In the beginning, I struggled to balance my symptoms with running a business and trying to maintain friendships. My disease took a lot out of me and at the end of the day, no matter how much I may have wanted to go out and meet a friend or take a business meeting in person, catering to my symptoms had to come first.
I decided what I really needed was to get organized. I sat down with my laptop and started a data collection on my own life.
Bizarrely, Facebook was one of my best resources in collecting data about my health. I would frequently post status updates when I had migraines or when I was excited to be able to work out that day. I had collected a lot of information in my timeline. I had taken pictures of the foods I ate, the long work days, the sudden onset of symptoms, even the 3AM posts that appeared when pain kept me up all night.
My Google Calendar, which I couldn’t survive without, was also a great tool. My whole health history —including doctor appointments, times and dates to pick up medications, nights where I may have gone to a party and had a drink, was already laid out for me.
When your disease comes in waves, you may be able to find a pattern you didn’t notice before. For instance, I realized that my migraines were occurring just as my weekly medications were running out. On weeks that I was able to exercise more often, I was also able to attend more meetings and social activities.
You may not have such an obvious pattern, but here are a few questions to ask yourself after each regular activity, treatment, or night of sleep:
- How difficult was the actual activity for me? Was I fatigued and pushing myself anyways?
- Did I do this activity on a full or empty stomach? Was I hydrated? If it was a medication, did I drink the amount of water recommended to drink with it on the label?
- Did I wake up feeling lethargic after a night of sleep? How many hours did I get? What medications did I take (or forget to take) before I went to bed?
Here are some categories you may want to organize data on:
Meals: There are very few chronic illnesses that aren’t affected by the food we eat. Keeping a log of what you ate and at what time you ate it, can have produce familiar patterns. The same can be said for measuring how much fluid intake you’re getting daily.
Exercise: Recording your exercise routines may be an obvious one (if you woke up feeling stiff and achy, it has to be from the 50 burpies, right?) But even small amounts of exercise for those with more sensitive conditions can cause residual pain. Consider recording thing like how often you lift heavy loads of laundry, how long you walk the dog for, and even how many hours you browse during a trip to the mall.
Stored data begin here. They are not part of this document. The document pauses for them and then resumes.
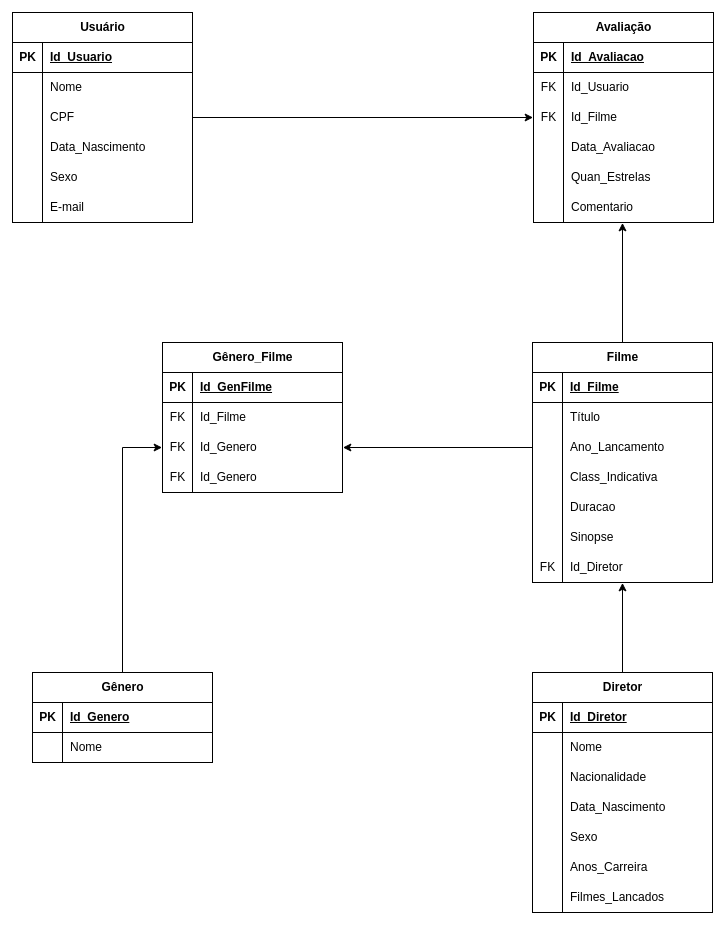
<!DOCTYPE html>
<html lang="pt-BR">
<head>
<meta charset="utf-8">
<title>Modelo de dados</title>
<style>
:root { --ink: #000; --paper: #fff; }
* { box-sizing: border-box; margin: 0; padding: 0; }
html, body { width: 726px; height: 925px; overflow: hidden; background: var(--paper); }
.diagram {
  position: relative; width: 726px; height: 925px;
  color: var(--ink); font: 12px/29px "Liberation Sans", Arial, sans-serif;
}
.relations { position: absolute; inset: 0; }
.relation { fill: none; stroke: var(--ink); stroke-width: 1; marker-end: url(#arrow); }
.arrow { fill: var(--ink); stroke: var(--ink); stroke-linejoin: miter; }
.entity { position: absolute; width: 181px; border: 1px solid var(--ink); background: var(--paper); }
.entity h2 { height: 30px; font: inherit; font-weight: 700; text-align: center; border-bottom: 1px solid var(--ink); }
.fields { list-style: none; }
.fields li { display: grid; grid-template-columns: 30px 1fr; height: 30px; }
.fields li:last-child { height: 29px; }
.fields .primary { font-weight: 700; border-bottom: 1px solid var(--ink); }
.primary span { text-decoration: underline; }
.fields b { font-weight: inherit; text-align: center; border-right: 1px solid var(--ink); }
.fields span { padding-left: 7px; }
.usuario { left: 12px; top: 12px; }
.avaliacao { left: 533px; top: 12px; }
.genero-filme { left: 162px; top: 342px; }
.filme { left: 532px; top: 342px; }
.genero { left: 32px; top: 672px; }
.diretor { left: 532px; top: 672px; }
</style>
</head>
<body>
<main class="diagram">
  <section class="entity usuario">
    <h2>Usuário</h2>
    <ul class="fields">
      <li class="primary"><b>PK</b><span>Id_Usuario</span></li>
      <li><b></b><span>Nome</span></li>
      <li><b></b><span>CPF</span></li>
      <li><b></b><span>Data_Nascimento</span></li>
      <li><b></b><span>Sexo</span></li>
      <li><b></b><span>E-mail</span></li>
    </ul>
  </section>

  <section class="entity avaliacao">
    <h2>Avaliação</h2>
    <ul class="fields">
      <li class="primary"><b>PK</b><span>Id_Avaliacao</span></li>
      <li><b>FK</b><span>Id_Usuario</span></li>
      <li><b>FK</b><span>Id_Filme</span></li>
      <li><b></b><span>Data_Avaliacao</span></li>
      <li><b></b><span>Quan_Estrelas</span></li>
      <li><b></b><span>Comentario</span></li>
    </ul>
  </section>

  <section class="entity genero-filme">
    <h2>Gênero_Filme</h2>
    <ul class="fields">
      <li class="primary"><b>PK</b><span>Id_GenFilme</span></li>
      <li><b>FK</b><span>Id_Filme</span></li>
      <li><b>FK</b><span>Id_Genero</span></li>
      <li><b>FK</b><span>Id_Genero</span></li>
    </ul>
  </section>

  <section class="entity filme">
    <h2>Filme</h2>
    <ul class="fields">
      <li class="primary"><b>PK</b><span>Id_Filme</span></li>
      <li><b></b><span>Título</span></li>
      <li><b></b><span>Ano_Lancamento</span></li>
      <li><b></b><span>Class_Indicativa</span></li>
      <li><b></b><span>Duracao</span></li>
      <li><b></b><span>Sinopse</span></li>
      <li><b>FK</b><span>Id_Diretor</span></li>
    </ul>
  </section>

  <section class="entity genero">
    <h2>Gênero</h2>
    <ul class="fields">
      <li class="primary"><b>PK</b><span>Id_Genero</span></li>
      <li><b></b><span>Nome</span></li>
    </ul>
  </section>

  <section class="entity diretor">
    <h2>Diretor</h2>
    <ul class="fields">
      <li class="primary"><b>PK</b><span>Id_Diretor</span></li>
      <li><b></b><span>Nome</span></li>
      <li><b></b><span>Nacionalidade</span></li>
      <li><b></b><span>Data_Nascimento</span></li>
      <li><b></b><span>Sexo</span></li>
      <li><b></b><span>Anos_Carreira</span></li>
      <li><b></b><span>Filmes_Lancados</span></li>
    </ul>
  </section>

  <svg class="relations" width="726" height="925" viewBox="0 0 726 925" aria-hidden="true">
    <defs>
      <marker id="arrow" markerUnits="userSpaceOnUse" markerWidth="10" markerHeight="10" refX="3" refY="5" orient="auto">
        <path class="arrow" d="M8 5 1 8.5 2.8 5 1 1.5Z"/>
      </marker>
    </defs>
    <path class="relation" d="M192 117.5H527"/>
    <path class="relation" d="M622.5 342V229"/>
    <path class="relation" d="M532 447.5H349"/>
    <path class="relation" d="M122.5 672V447.5H156"/>
    <path class="relation" d="M622.5 672V589"/>
  </svg>
</main>
</body>
</html>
Sleep: Sleep can deeply impact the intensity of a flare up. Both the kind and the amount of sleep you’re getting should be measured to check for variables that you can adjust.
Event/Stress: Stress always impacts us physically. Things like holidays and birthdays, big deadlines and social drama can leave you feeling drained and overwhelmed. It’s important to see how these events correspond with the intensity of your symptoms.
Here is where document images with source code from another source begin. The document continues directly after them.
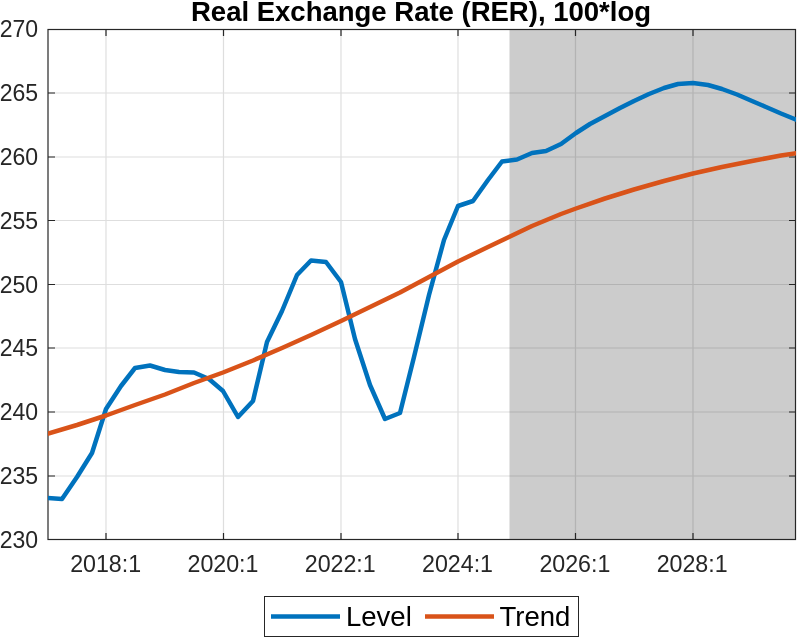
<!DOCTYPE html>
<html lang="en">
<head>
<meta charset="utf-8">
<title>Real Exchange Rate (RER), 100*log</title>
<style>
:root {
  --paper: #fff;
  --ink: #000;
  --axis: #262626;
  --grid: rgba(38, 38, 38, .15);
  --forecast: #ccc;
  --level: #0072bd;
  --trend: #d95319;
}
* { box-sizing: border-box; margin: 0; padding: 0; }
html, body { width: 800px; height: 641px; overflow: hidden; background: var(--paper); }
.chart {
  display: grid;
  grid-template-columns: 48px 752px;
  grid-template-rows: 29px 511px 56px 45px;
  width: 800px; height: 641px;
  overflow: hidden;
  font-family: "Liberation Sans", Arial, sans-serif;
  color: var(--axis);
}
.title {
  grid-column: 2; grid-row: 1;
  width: 746px;
  padding-top: 1px;
  font-size: 27.5px; line-height: 22px; font-weight: 700;
  text-align: center; white-space: nowrap;
  color: var(--ink);
}
.y-axis {
  grid-column: 1; grid-row: 2;
  display: flex; flex-direction: column; justify-content: space-between;
  margin: -12px 0;
  padding-right: 10px;
  list-style: none;
  font-size: 23px; line-height: 24px;
  align-items: flex-end;
}
.plot { grid-column: 1 / 3; grid-row: 1 / 3; width: 800px; height: 545px; overflow: visible; }
.frame, .ticks { fill: none; stroke: var(--axis); stroke-width: 1.2; }
.grid { fill: none; stroke: var(--grid); stroke-width: 1.2; }
.forecast { fill: var(--forecast); }
.series { fill: none; stroke-width: 4.5; stroke-linejoin: round; }
.level { stroke: var(--level); }
.trend { stroke: var(--trend); }
.x-axis {
  grid-column: 2; grid-row: 3;
  display: grid; grid-template-columns: repeat(6, 117.3px);
  margin-left: -1px;
  padding-top: 11px;
  list-style: none;
  font-size: 23.2px; line-height: 26px; text-align: center;
}
.legend {
  grid-column: 1 / 3; grid-row: 4;
  display: flex; align-items: center;
  width: 315px; height: 41px;
  margin-left: 264px;
  padding-left: 6px;
  border: 1.2px solid var(--axis);
  list-style: none;
  font-size: 27.5px; line-height: 40px; color: var(--ink);
}
.legend li { display: flex; align-items: center; width: 154px; }
.key { width: 69px; height: 5px; margin-right: 6px; flex: none; }
</style>
</head>
<body>
<main class="chart">
  <svg class="plot" viewBox="0 0 800 545" role="img" aria-label="Level and trend of the real exchange rate, with the forecast period shaded">
    <defs><clipPath id="plot-area"><rect x="48" y="29" width="748" height="511"/></clipPath></defs>
    <rect class="forecast" x="509.5" y="29" width="286" height="511"/>
    <path class="grid" d="M106 29V540M223.5 29V540M341 29V540M458 29V540M575.5 29V540M693 29V540M48 93H796M48 157H796M48 220.5H796M48 284.5H796M48 348H796M48 412H796M48 476H796"/>
    <rect class="frame" x="48" y="29.5" width="747.5" height="510"/>
    <path class="ticks" d="M106 540v-7M223.5 540v-7M341 540v-7M458 540v-7M575.5 540v-7M693 540v-7M106 29v7M223.5 29v7M341 29v7M458 29v7M575.5 29v7M693 29v7M48 93h7M48 157h7M48 220.5h7M48 284.5h7M48 348h7M48 412h7M48 476h7M796 93h-7M796 157h-7M796 220.5h-7M796 284.5h-7M796 348h-7M796 412h-7M796 476h-7"/>
    <g clip-path="url(#plot-area)">
      <polyline class="series level" points="47,498 62,499 77,477 92,453 106,409 121,386 135,368 150,365.5 165,370 179,372 194,372.5 209,379 223,391 238,417 253,401 267,342 282,311 297,275 311,260.5 326,262 341,282 355,339 370,385 385,419 400,413 414,357 429,295 444,240 458,206 473,201 488,180 502,161.5 517,159.5 532,153 546,151 561,144 576,133 590,124 605,116 620,108 634,101 649,94 664,88 678,84 693,83 708,85 722,89 737,94.5 752,101 766,107 781,113.5 797,120"/>
      <polyline class="series trend" points="47,434 77,425 106,415.5 135,405 165,394.5 194,383 223,372.5 253,360.5 282,348 311,335 341,321 370,307 400,292.5 429,277 458,261.5 488,247 510,236.5 532,226 561,214 576,208.5 605,198.5 634,189.5 664,181 693,173.5 722,167 752,161 781,155.5 797,153"/>
    </g>
  </svg>
  <h1 class="title">Real Exchange Rate (RER), 100*log</h1>
  <ol class="y-axis">
    <li>270</li><li>265</li><li>260</li><li>255</li><li>250</li><li>245</li><li>240</li><li>235</li><li>230</li>
  </ol>
  <ol class="x-axis">
    <li>2018:1</li><li>2020:1</li><li>2022:1</li><li>2024:1</li><li>2026:1</li><li>2028:1</li>
  </ol>
  <ul class="legend">
    <li><svg class="key" viewBox="0 0 69 5" aria-hidden="true"><line class="series level" x1="0" y1="2.5" x2="69" y2="2.5"/></svg>Level</li>
    <li><svg class="key" viewBox="0 0 69 5" aria-hidden="true"><line class="series trend" x1="0" y1="2.5" x2="69" y2="2.5"/></svg>Trend</li>
  </ul>
</main>
</body>
</html>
Wondering how to keep track of all of these categories? Here are some tools that can help you stay organized:
Food Diaries: App’s like MyFitnessPal can help you keep a log of what you’ve eaten during the day. You can also use an old-fashioned notebook or an Excel document to track the type of food you ate, what time you ate it, how many calories it had and whether or not it was dairy or gluten free.
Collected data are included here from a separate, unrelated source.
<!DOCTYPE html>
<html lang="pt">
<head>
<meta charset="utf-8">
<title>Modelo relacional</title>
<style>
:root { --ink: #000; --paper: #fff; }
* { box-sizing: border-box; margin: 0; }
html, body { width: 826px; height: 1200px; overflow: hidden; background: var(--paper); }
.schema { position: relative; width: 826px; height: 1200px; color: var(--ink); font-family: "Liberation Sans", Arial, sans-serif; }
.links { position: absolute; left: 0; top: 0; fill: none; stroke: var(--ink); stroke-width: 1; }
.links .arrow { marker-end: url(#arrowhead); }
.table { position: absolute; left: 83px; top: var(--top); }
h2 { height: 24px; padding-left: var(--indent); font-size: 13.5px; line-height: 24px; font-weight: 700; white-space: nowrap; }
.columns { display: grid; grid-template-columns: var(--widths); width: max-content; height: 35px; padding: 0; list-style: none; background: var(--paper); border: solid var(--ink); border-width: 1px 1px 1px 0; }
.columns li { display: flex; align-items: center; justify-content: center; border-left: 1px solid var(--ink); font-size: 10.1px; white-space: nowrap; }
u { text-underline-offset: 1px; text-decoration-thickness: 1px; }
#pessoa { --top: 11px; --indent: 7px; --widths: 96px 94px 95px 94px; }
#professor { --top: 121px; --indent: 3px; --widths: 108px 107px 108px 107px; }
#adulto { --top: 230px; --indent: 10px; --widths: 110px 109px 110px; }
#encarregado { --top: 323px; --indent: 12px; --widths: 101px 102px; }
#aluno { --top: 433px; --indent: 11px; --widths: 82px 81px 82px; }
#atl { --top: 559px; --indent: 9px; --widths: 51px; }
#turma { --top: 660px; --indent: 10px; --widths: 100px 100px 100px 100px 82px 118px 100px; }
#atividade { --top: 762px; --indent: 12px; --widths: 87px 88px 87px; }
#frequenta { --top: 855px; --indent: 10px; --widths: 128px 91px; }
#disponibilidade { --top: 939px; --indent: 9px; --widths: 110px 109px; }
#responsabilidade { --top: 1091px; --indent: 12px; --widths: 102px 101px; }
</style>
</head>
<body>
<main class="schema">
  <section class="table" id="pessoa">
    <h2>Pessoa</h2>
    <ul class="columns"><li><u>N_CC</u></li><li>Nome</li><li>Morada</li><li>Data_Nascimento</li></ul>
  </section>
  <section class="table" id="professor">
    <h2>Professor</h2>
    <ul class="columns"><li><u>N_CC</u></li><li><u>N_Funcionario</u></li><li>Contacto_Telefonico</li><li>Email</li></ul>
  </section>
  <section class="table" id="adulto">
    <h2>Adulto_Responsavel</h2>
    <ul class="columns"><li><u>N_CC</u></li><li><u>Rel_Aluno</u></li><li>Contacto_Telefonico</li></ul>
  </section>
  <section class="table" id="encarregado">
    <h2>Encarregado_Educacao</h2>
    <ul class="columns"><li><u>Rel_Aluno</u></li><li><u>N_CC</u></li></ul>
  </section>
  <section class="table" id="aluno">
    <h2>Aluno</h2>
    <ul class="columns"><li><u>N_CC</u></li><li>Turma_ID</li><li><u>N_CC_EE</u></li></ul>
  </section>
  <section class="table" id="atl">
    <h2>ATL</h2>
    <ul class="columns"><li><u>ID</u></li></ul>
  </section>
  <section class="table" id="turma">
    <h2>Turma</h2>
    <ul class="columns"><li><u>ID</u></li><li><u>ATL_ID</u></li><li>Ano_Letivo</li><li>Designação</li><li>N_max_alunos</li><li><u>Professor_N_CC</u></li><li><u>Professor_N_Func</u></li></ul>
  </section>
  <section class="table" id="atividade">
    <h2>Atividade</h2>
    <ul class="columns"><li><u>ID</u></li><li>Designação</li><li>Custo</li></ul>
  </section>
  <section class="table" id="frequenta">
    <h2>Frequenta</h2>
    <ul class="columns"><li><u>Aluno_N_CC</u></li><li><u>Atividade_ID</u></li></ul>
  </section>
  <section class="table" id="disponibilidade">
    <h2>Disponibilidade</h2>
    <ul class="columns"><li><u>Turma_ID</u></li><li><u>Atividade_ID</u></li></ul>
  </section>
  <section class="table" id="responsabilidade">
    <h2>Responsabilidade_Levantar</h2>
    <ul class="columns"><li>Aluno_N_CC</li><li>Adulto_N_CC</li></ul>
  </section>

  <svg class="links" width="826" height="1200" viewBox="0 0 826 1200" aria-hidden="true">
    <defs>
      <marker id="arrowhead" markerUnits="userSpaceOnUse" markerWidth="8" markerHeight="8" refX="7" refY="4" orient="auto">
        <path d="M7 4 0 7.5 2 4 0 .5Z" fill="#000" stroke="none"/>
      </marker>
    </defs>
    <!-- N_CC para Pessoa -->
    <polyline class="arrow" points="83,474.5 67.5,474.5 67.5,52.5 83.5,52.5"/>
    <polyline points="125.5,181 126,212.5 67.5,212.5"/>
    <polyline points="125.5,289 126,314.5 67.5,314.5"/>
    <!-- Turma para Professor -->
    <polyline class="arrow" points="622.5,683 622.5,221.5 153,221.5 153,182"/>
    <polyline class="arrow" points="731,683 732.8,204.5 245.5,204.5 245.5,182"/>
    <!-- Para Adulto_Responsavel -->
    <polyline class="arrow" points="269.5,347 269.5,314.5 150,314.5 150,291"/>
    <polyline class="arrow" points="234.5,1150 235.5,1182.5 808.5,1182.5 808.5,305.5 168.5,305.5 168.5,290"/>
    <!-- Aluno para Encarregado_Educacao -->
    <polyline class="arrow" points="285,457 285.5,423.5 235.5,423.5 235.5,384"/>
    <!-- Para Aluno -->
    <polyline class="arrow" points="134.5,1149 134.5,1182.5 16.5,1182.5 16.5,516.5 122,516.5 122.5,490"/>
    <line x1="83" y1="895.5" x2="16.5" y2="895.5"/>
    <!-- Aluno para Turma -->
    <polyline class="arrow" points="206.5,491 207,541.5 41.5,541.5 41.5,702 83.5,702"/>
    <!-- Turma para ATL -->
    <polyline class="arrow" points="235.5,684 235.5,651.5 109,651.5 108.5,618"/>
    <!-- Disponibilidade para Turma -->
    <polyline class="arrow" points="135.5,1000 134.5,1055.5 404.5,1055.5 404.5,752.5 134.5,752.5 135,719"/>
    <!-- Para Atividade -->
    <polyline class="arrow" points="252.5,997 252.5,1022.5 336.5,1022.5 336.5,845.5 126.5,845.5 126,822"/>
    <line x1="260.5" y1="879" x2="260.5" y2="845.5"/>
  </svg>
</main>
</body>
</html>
Online Calendar: A Google Calendar can easily allow you to see what you had for dinner last Tuesday. Mark your meals, exercise routine, and major events so you can look back and see what might have impacted your current symptoms.
Social Media: Can Facebook really help measure the intensity of your flares? If you frequently check-in at restaurants, doctor’s offices, gyms or bars—you can keep a steady track of activities that may have caused a flare. Using your timeline, Twitter, and even just taking a quick look through your texts may remind you of a trigger.
You might find that your life is already well-documented. With a little research, finding the pattern problems in your health might be as easy as logging in.